◆ ABOUT THIS TASK
For each line below that includes the word "html", make a copy.

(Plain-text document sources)
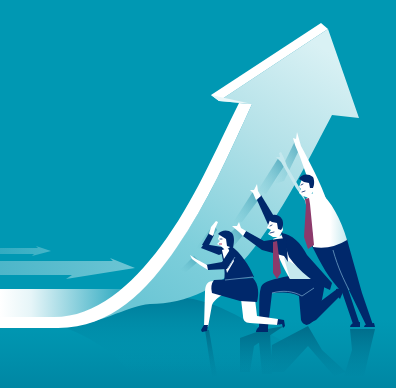
<!DOCTYPE html>
<html lang="en">
<head>
<meta charset="utf-8">
<title>Team lifting a growth arrow</title>
<style>
:root{--teal:#0098b3;--navy:#00286b;--white:#fff;--shade:#c5e8ee;--tie:#8c3a6b;--deep:#007f9c}
html,body{margin:0;height:100%;overflow:hidden;background:var(--teal)}
svg{display:block;width:396px;height:388px}
.sky{fill:var(--teal)}
.navy{fill:var(--navy)}
.white{fill:var(--white)}
.shade{fill:var(--shade)}
.tie{fill:var(--tie)}
.crease{fill:none;stroke:#6f9fc4;stroke-width:.8}
.face-line{fill:none;stroke:var(--navy);stroke-width:.8;stroke-linecap:round}
</style>
</head>
<body>
<svg viewBox="0 0 396 388" role="img" aria-label="Three business people push a large arrow upwards">
<defs>
<linearGradient id="arrow-face" gradientUnits="userSpaceOnUse" x1="318" y1="45" x2="150" y2="310">
<stop offset="0" stop-color="#d9f1f4"/><stop offset=".35" stop-color="#b3e1e8"/><stop offset=".75" stop-color="#7fcfdb"/><stop offset="1" stop-color="#6cc6d5"/>
</linearGradient>
<linearGradient id="tail-face" x1="0" x2="1"><stop offset="0" stop-color="#fff"/><stop offset=".25" stop-color="#e6f5f8"/><stop offset="1" stop-color="#2ba9c0"/></linearGradient>
<linearGradient id="small-arrow" x1="0" x2="1"><stop offset="0" stop-color="#4db6c9"/><stop offset="1" stop-color="#6cc5d4"/></linearGradient>
<linearGradient id="hill" x1="0" y1="0" x2="0" y2="1"><stop offset="0" stop-color="#007b99"/><stop offset="1" stop-color="#0098b3" stop-opacity="0"/></linearGradient>
<linearGradient id="reflection" gradientUnits="userSpaceOnUse" x1="0" y1="328" x2="0" y2="378"><stop offset="0" stop-color="#00607f" stop-opacity=".75"/><stop offset="1" stop-color="#00718f" stop-opacity="0"/></linearGradient>
<linearGradient id="floor" x1="0" y1="0" x2="0" y2="1"><stop offset="0" stop-color="#008aa6" stop-opacity="0"/><stop offset="1" stop-color="#0086a3"/></linearGradient>
<linearGradient id="hand-shadow" x1="1" y1="0" x2="0" y2="1"><stop offset="0" stop-color="#3f9fb5" stop-opacity=".85"/><stop offset="1" stop-color="#6fc5d2" stop-opacity="0"/></linearGradient>
<linearGradient id="shirt" x1="0" x2="1"><stop offset="0" stop-color="#fff"/><stop offset=".6" stop-color="#fff"/><stop offset="1" stop-color="#c5e8ee"/></linearGradient>
</defs>

<rect class="sky" width="396" height="388"/>
<g id="ground">
<rect y="320" width="396" height="68" fill="url(#floor)"/>
<path d="M66 328C98 315 128 297 170 297C214 297 240 318 290 345L270 372H130C112 352 92 338 66 328Z" fill="url(#hill)"/>
<path d="M205 330L212 377L217 376L209 330ZM240 338L262 330L284 326L254 346L250 372H240ZM258 332H270L272 374H262ZM272 345L308 326L322 350L346 372L334 376L308 346L284 372H270ZM350 329H375L370 350L364 376H344L352 350Z" fill="url(#reflection)"/>
</g>

<g id="small-arrows" fill="url(#small-arrow)">
<path d="M0 248H38L36 246L51 251L32 256L34 254H0Z" opacity=".65"/>
<path d="M0 261H113L110 258L135 268L66 279L72 275H0Z"/>
</g>

<g id="growth-arrow">
<path d="M0 289H124C112 302 90 317 56 318H0Z" fill="url(#tail-face)"/>
<path d="M219 101L328 29L359 118L332 115C314 149 286 206 254 248C222 289 186 304 150 304C126 306 98 326 60 327C120 322 151 284 180 242C208 202 231 150 252 104Z" fill="url(#arrow-face)"/>
<path class="white" d="M0 317H54C96 317 131 286 161 246C194 202 216 149 239 103L252 104C230 152 207 204 177 247C147 291 111 328 58 328H0Z"/>
<path class="white" d="M211 95L321 23L328 29L219 101Z"/>
<path d="M219 101L211 95L252 104Z" fill="#eaf7f9"/>
</g>

<g id="hand-shadows" fill="url(#hand-shadow)">
<path d="M296 139L300 148L284 181L274 184Z"/>
<path d="M279 157L284 166L266 194L258 190Z"/>
<path d="M254 190L259 199L242 222L232 224Z"/>
<path d="M238 226L244 234L227 254L222 240Z"/>
<path d="M214 224L217 230L203 250L196 248Z"/>
<path d="M194 256L199 261L186 272L180 270Z"/>
</g>

<g id="standing-man">
<path class="shade" d="M302 192L287 166L284 158L281 152L279 153L280 157L276 157L281 162L296 188L306 202Z"/>
<path class="navy" d="M312 246L347 239C352 258 358 278 362 293L373 325L367 327L347 286L360 325L354 327L342 292C329 279 321 264 312 246Z"/>
<path class="crease" d="M333 250C338 268 344 280 349 290"/>
<path class="navy" d="M353 323L360 322V327H350Q350 325 353 323ZM367 324L374 323L375 327H364Q364 325 367 324Z"/>
<path d="M305 200L311 194L319 191C331 201 341 219 347 240Q331 250 313 247C314 231 308 215 305 200Z" fill="url(#shirt)"/>
<path class="white" d="M315 199L300 157L295 145L293 138L296 139L297 132L299 139L301 146C309 161 320 181 328 204Z"/>
<path class="tie" d="M305 199L309 198L310 204L314 245L308 249L304 237L306 205Z"/>
<path class="white" d="M302 179L311 178L314 190L309 198L303 196L299 193L301 189L299 187Z"/>
<path class="navy" d="M299 179C301 174 308 173 313 177C315 181 314 186 313 188L310 188L309 183L304 182Z"/>
<path class="face-line" d="M301 185L303 184M302 192L305 191"/>
</g>

<g id="kneeling-man">
<path class="navy" d="M270 229L257 200L261 195L275 218L283 234Z"/>
<path class="white" d="M256 200L253 193L250 190L254 190L257 184L258 191L261 196Z"/>
<path class="navy" d="M289 276L325 279C324 292 321 311 313 321C309 326 303 326 301 320L299 296C289 291 279 293 272 293L268 327H259C260 311 258 297 261 287C263 281 274 279 289 276Z"/>
<path class="navy" d="M301 316L337 289L342 291L341 295L316 320L306 325Z"/>
<path class="navy" d="M336 289L342 288L343 292L340 299Q336 296 336 289ZM260 326H268V332H256Q256 329 260 326Z"/>
<path class="crease" d="M272 293C283 290 293 291 302 296L314 288"/>
<path class="white" d="M273 239L282 235L318 279L290 279C283 267 276 253 273 239Z"/>
<path class="shade" d="M284 258L318 279L290 279Z"/>
<path class="navy" d="M281 233C292 234 301 243 307 255L332 283L330 290C314 283 300 272 289 257Z"/>
<path class="navy" d="M277 239L264 241L246 231L243 236L262 250L284 256L288 262L286 238Z"/>
<path class="white" d="M246 231L241 228L239 222L237 226L232 226L239 232L243 236Z"/>
<path class="tie" d="M273 242L277 241L281 273L277 279L273 273Z"/>
<path class="white" d="M270 220L281 218L283 230L279 237L273 237L268 234L271 230L267 228Z"/>
<path class="navy" d="M267 219C270 214 278 213 282 219C284 223 283 228 281 230L278 229L277 223L272 222Z"/>
<path class="face-line" d="M270 226L272 225M270 233L274 232"/>
</g>

<g id="kneeling-woman">
<path class="navy" d="M222 247L204 244L201 248L219 255L228 251Z"/>
<path class="navy" d="M202 245L209 233L214 235L208 247Z"/>
<path class="white" d="M209 234L211 227L216 221L218 222L215 229L213 236Z"/>
<path class="white" d="M214 281L232 288C224 294 214 299 212 305L208 327L204 327L205 292C205 284 208 281 214 281Z"/>
<path class="white" d="M241 299L255 299L257 316L278 319L281 322L278 325L250 323C245 323 243 320 243 316Z"/>
<path class="navy" d="M204 325L208 325L207 331L202 332L201 330ZM278 319L284 320L285 326L283 328L282 324L277 325Z"/>
<path class="navy" d="M214 280L253 278C259 285 259 294 257 302L240 301L212 293Q210 285 214 280Z"/>
<path class="navy" d="M221 251L231 246C241 253 249 265 254 277L224 281C226 271 223 261 221 251Z"/>
<path class="white" d="M222 250L228 248L234 261L227 273Z"/>
<path class="navy" d="M231 248L236 255L227 269L208 270L205 265L222 262Z"/>
<path class="white" d="M208 270L200 265L192 259L190 255L196 259L207 265Z"/>
<path class="crease" d="M225 280L253 277M228 268L235 257"/>
<path class="white" d="M220 234L230 235L232 246L225 250L221 246L217 244L220 241L218 239Z"/>
<path class="navy" d="M218 234C221 230 228 229 232 233C235 237 234 243 233 248L227 246L226 239Z"/>
<path class="face-line" d="M220 239L222 239"/>
<path d="M219 244L222 244" stroke="#b43d62" stroke-width="1"/>
</g>
</svg>
</body>
</html>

◆ ANSWER SPACE
<!DOCTYPE html>
<html lang="en">
html,body{margin:0;height:100%;overflow:hidden;background:var(--teal)}
</html>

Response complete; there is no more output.